---------- Data excerpts
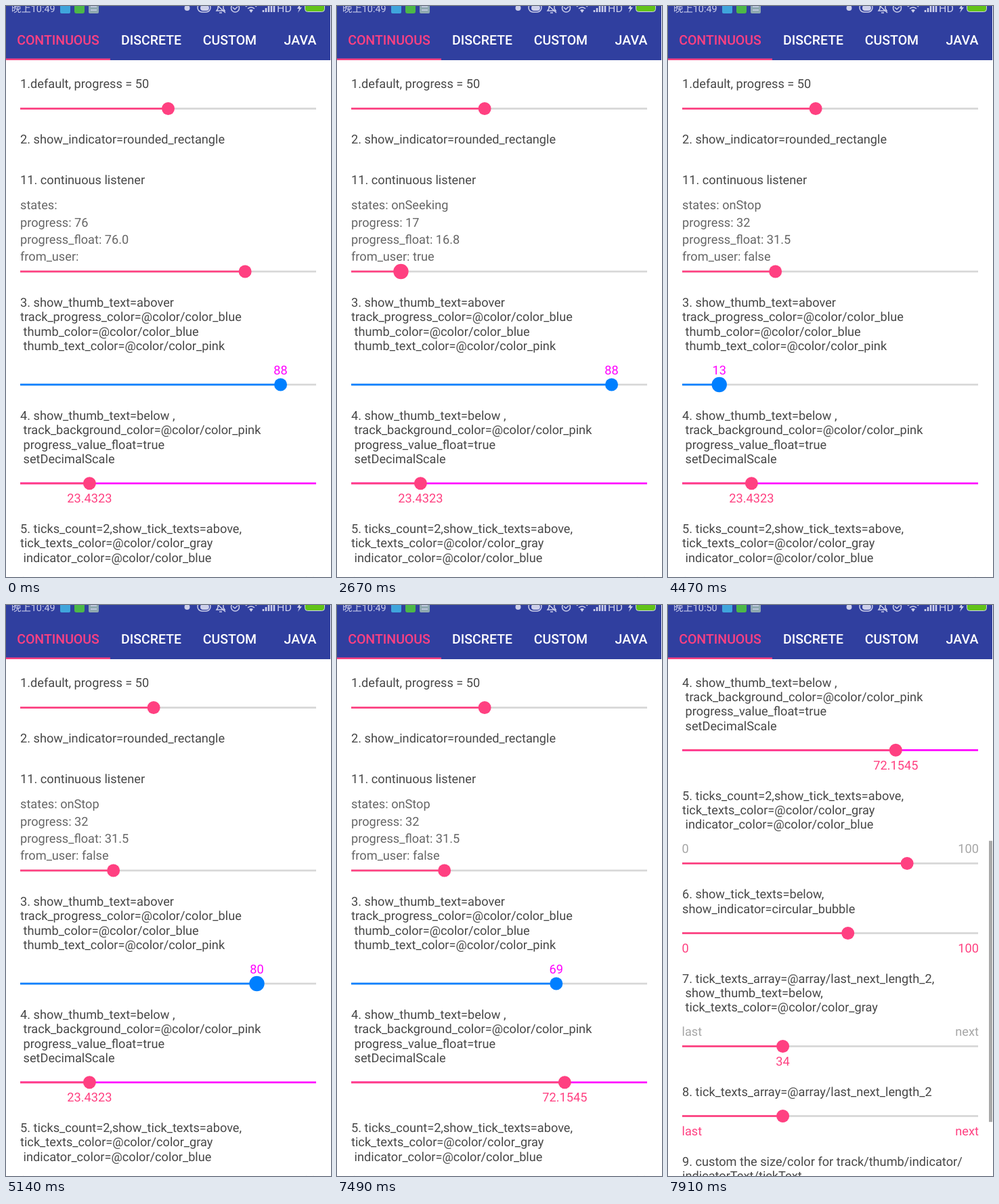
Animation, 480 px wide and 843 px high, one loop 8000 ms. Source, as an HTML page:

```html
<!DOCTYPE html>
<html lang="en">
<head>
<meta charset="utf-8">
<title>Seek bars</title>
<style>
html, body { margin: 0; width: 100%; height: 100%; overflow: hidden; background: #fff; }
svg { display: block; width: 100vw; height: 100vh; }
text { font: 18.2px Roboto, sans-serif; white-space: pre; fill: #474747; text-rendering: geometricPrecision; }
.state { fill: #666; }
.pink { fill: #ff4081; }
.gray { fill: #a6a6a6; }
.magenta { fill: #f0f; }
.mid { text-anchor: middle; }
.end { text-anchor: end; }
.tab { font-size: 19.5px; font-weight: 500; text-anchor: middle; fill: #fff; }
.tab.on { fill: #ff4081; }
#status text { font: 14.4px Roboto, "Noto Sans CJK SC", "Noto Sans CJK", sans-serif; fill: #cdd0ea; }
#status .hd { font-size: 16px; }
.line { fill: none; stroke: #cdd0ea; stroke-width: 1.5; }
</style>
</head>
<body>
<svg viewBox="0 0 480 843">
  <g id="page"></g>
  <rect id="bar" x="474" width="5" height="415" fill="#a9a9a9"/>
  <rect width="479" height="80" fill="#303f9f"/>
  <rect y="77.500" width="154" height="2.500" fill="#ff4081"/>
  <text class="tab on" x="77" y="56.5">CONTINUOUS</text>
  <text class="tab" x="214.5" y="56.5">DISCRETE</text>
  <text class="tab" x="330.5" y="56.5">CUSTOM</text>
  <text class="tab" x="434.5" y="56.5">JAVA</text>
  <g id="status">
    <text id="clock" x="8" y="9"></text>
    <rect x="80" y="-4" width="15" height="15" rx="2" fill="#3fa5dc"/>
    <rect x="101" y="-4" width="15" height="15" rx="3" fill="#4db848"/>
    <rect x="122" y="-4" width="15" height="15" rx="2" fill="#8fa9b0"/>
    <path d="M125 1h9M125 6h9" class="line"/>
    <circle cx="267.5" cy="3" r="4" fill="#cdd0ea"/>
    <rect x="283" y="-4" width="19" height="13" rx="6.5" class="line"/>
    <rect x="287" y="-1" width="13" height="8" rx="4" fill="#cdd0ea"/>
    <path class="line" d="M311 7h12l-2-3v-7h-8v7zM315 10h4M310-3l14 13"/>
    <circle class="line" cx="338.5" cy="3" r="6"/>
    <path class="line" d="M335 2l3 3l4-4"/>
    <path class="line" d="M354 1q8-7 16 0M357 4q5-4 10 0"/>
    <path d="M359 6q3-2 6 0l-3 4z" fill="#cdd0ea"/>
    <path d="M380 9v-3M384 9v-6M388 9v-9M392 9v-12M396 9v-15" stroke="#cdd0ea" stroke-width="2.5"/>
    <text class="hd" x="400" y="9">HD</text>
    <path d="M435-4l-5 8h3l-2 6l6-8h-3z" fill="#cdd0ea"/>
    <rect x="441.5" y="-5" width="29" height="13.5" rx="4" fill="#62c319" stroke="#cdd0ea"/>
  </g>
</svg>
<script>
const LOOP = 8000, STEP = 94, LEFT = 21, WIDTH = 437;
const PINK = '#ff4081', BLUE = '#007fff';
const SCROLL = { start: 7490, step: 84, steps: 5, distance: 490.5 };
const page = document.getElementById('page');
const bar = document.getElementById('bar');
const clock = document.getElementById('clock');

function add(tag, attrs) {
  const el = document.createElementNS('http://www.w3.org/2000/svg', tag);
  for (const name in attrs) el.setAttribute(name, attrs[name]);
  return page.appendChild(el);
}

function label(x, y, str, cls = '') {
  const el = add('text', { x, y, class: cls });
  el.textContent = str;
  return el;
}

const paragraph = (y, ...lines) => lines.forEach((s, i) => label(LEFT, y + i * 21.35, s));

function ticks(y, first, last, cls) {
  label(LEFT - 0.5, y, first, cls);
  label(LEFT + WIDTH + 1, y, last, cls + ' end');
}

// Builds one seek bar and returns a function that places its thumb.
function seekBar(y, { color = PINK, back = '#d7d7d7', textY, textClass = 'pink' } = {}) {
  const track = { y: y - 1.35, x: LEFT, height: 2.7 };
  add('rect', { ...track, width: WIDTH, fill: back });
  const done = add('rect', { ...track, fill: color });
  const thumb = add('circle', { cy: y, fill: color });
  const text = textY && label(0, textY, '', textClass + ' mid');
  return (value, pressed, str) => {
    const width = WIDTH * value / 100;
    done.setAttribute('width', width);
    thumb.setAttribute('cx', LEFT + width);
    thumb.setAttribute('r', pressed ? 11.2 : 9.5);
    if (text) {
      text.setAttribute('x', LEFT + width);
      text.textContent = str;
    }
  };
}

paragraph(121.4, '1.default, progress = 50');
const basic = seekBar(151.5);
paragraph(203.2, '2. show_indicator=rounded_rectangle');
paragraph(262.8, '11. continuous listener');
const states = [0, 1, 2, 3].map(i => label(LEFT, 300.4 + i * 25.1, '', 'state'));
const listener = seekBar(392);
paragraph(444, '3. show_thumb_text=abover', 'track_progress_color=@color/color_blue',
  ' thumb_color=@color/color_blue', ' thumb_text_color=@color/color_pink');
const above = seekBar(559, { color: BLUE, textY: 543.9, textClass: 'magenta' });
paragraph(611, '4. show_thumb_text=below ,', ' track_background_color=@color/color_pink',
  ' progress_value_float=true', ' setDecimalScale');
const below = seekBar(704.8, { back: '#f0f', textY: 733 });
paragraph(778, '5. ticks_count=2,show_tick_texts=above,', 'tick_texts_color=@color/color_gray',
  ' indicator_color=@color/color_blue');
ticks(856.3, '0', '100', 'gray');
seekBar(872)(76);
paragraph(923.9, '6. show_tick_texts=below,', 'show_indicator=circular_bubble');
seekBar(975)(56);
ticks(1003, '0', '100', 'pink');
paragraph(1048, '7. tick_texts_array=@array/last_next_length_2,', ' show_thumb_text=below,',
  ' tick_texts_color=@color/color_gray');
ticks(1126.6, 'last', 'next', 'gray');
seekBar(1142, { textY: 1170 })(34, false, '34');
paragraph(1215.2, '8. tick_texts_array=@array/last_next_length_2');
seekBar(1245)(34);
ticks(1273.2, 'last', 'next', 'pink');
paragraph(1318.6, '9. custom the size/color for track/thumb/indicator/', 'indicatorText/tickText');

const ease = u => u * u * (3 - 2 * u);

// Eases between the turning points [step, value] of a hand movement.
function swing(points, n) {
  const i = points.findIndex(p => p[0] > n);
  if (i < 0) return points[points.length - 1][1];
  const [n0, v0] = points[i - 1], [n1, v1] = points[i];
  return v0 + (v1 - v0) * ease((n - n0) / (n1 - n0));
}

// A thumb rests, is pressed, moves in steps and is let go.
function drag({ press, move, release, rest, points, end }) {
  return t => {
    const pressed = t >= press && t < release;
    if (t < press) return { value: rest, pressed };
    if (t >= release) return { value: end, pressed };
    const n = Math.max(0, 1 + Math.floor((t - move + 8) / STEP));
    return { value: Math.min(100, swing(points, n)), pressed };
  };
}

const basicDrag = drag({
  press: 420, move: 670, release: 2080, rest: 50, end: 45.1,
  points: [[0, 49.3], [4.3, 101], [11, 3.7], [13.5, 45.1]]
});
const listenerDrag = drag({
  press: 2220, move: 2380, release: 3940, rest: 76, end: 31.5,
  points: [[0, 74.5], [5, 10.1], [9, 81.7], [14, 29.8]]
});
const aboveDrag = drag({
  press: 3940, move: 4100, release: 5520, rest: 88, end: 69.3,
  points: [[0, 69], [6.5, 3.7], [14, 96.2], [16, 69.3]]
});
const belowDrag = drag({
  press: 5730, move: 5970, release: 7490, rest: 23.4323, end: 72.1545,
  points: [[0, 61.0837], [4, 91.5339], [6, 89.306], [10, 19.4508], [15, 72.1545]]
});

function listenerText(t, value) {
  const [state, user] = t < 2220 ? ['', ''] : t < 2380 ? ['onStart', 'true']
    : t < 3940 ? ['onSeeking', 'true'] : ['onStop', 'false'];
  const shown = t < 2380 ? 76 : value;
  return ['states: ' + state, 'progress: ' + Math.round(shown),
    'progress_float: ' + shown.toFixed(1), 'from_user: ' + user];
}

function draw(t) {
  const first = basicDrag(t), seek = listenerDrag(t), high = aboveDrag(t), low = belowDrag(t);
  basic(first.value, first.pressed);
  listener(seek.value, seek.pressed);
  listenerText(t, seek.value).forEach((s, i) => { states[i].textContent = s; });
  above(high.value, high.pressed, Math.round(high.value));
  below(low.value, low.pressed, +low.value.toFixed(4));

  const n = Math.floor((t - SCROLL.start) / SCROLL.step);
  const scroll = SCROLL.distance * ease(Math.min(1, Math.max(0, n / SCROLL.steps)));
  page.setAttribute('transform', `translate(0 ${-scroll})`);
  bar.setAttribute('y', 81 + scroll * 0.5447);
  bar.setAttribute('opacity', scroll > 0 ? 1 : 0);
  clock.textContent = scroll > 0 ? '晚上10:50' : '晚上10:49';
}

function frame() {
  draw(performance.now() % LOOP);
  requestAnimationFrame(frame);
}
frame();
</script>
</body>
</html>
```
--------------------
(Exercise) Check each line above for "label" and return the ones that have it.

(Response to this task)
function label(x, y, str, cls = '') {
const paragraph = (y, ...lines) => lines.forEach((s, i) => label(LEFT, y + i * 21.35, s));
  label(LEFT - 0.5, y, first, cls);
  label(LEFT + WIDTH + 1, y, last, cls + ' end');
  const text = textY && label(0, textY, '', textClass + ' mid');
const states = [0, 1, 2, 3].map(i => label(LEFT, 300.4 + i * 25.1, '', 'state'));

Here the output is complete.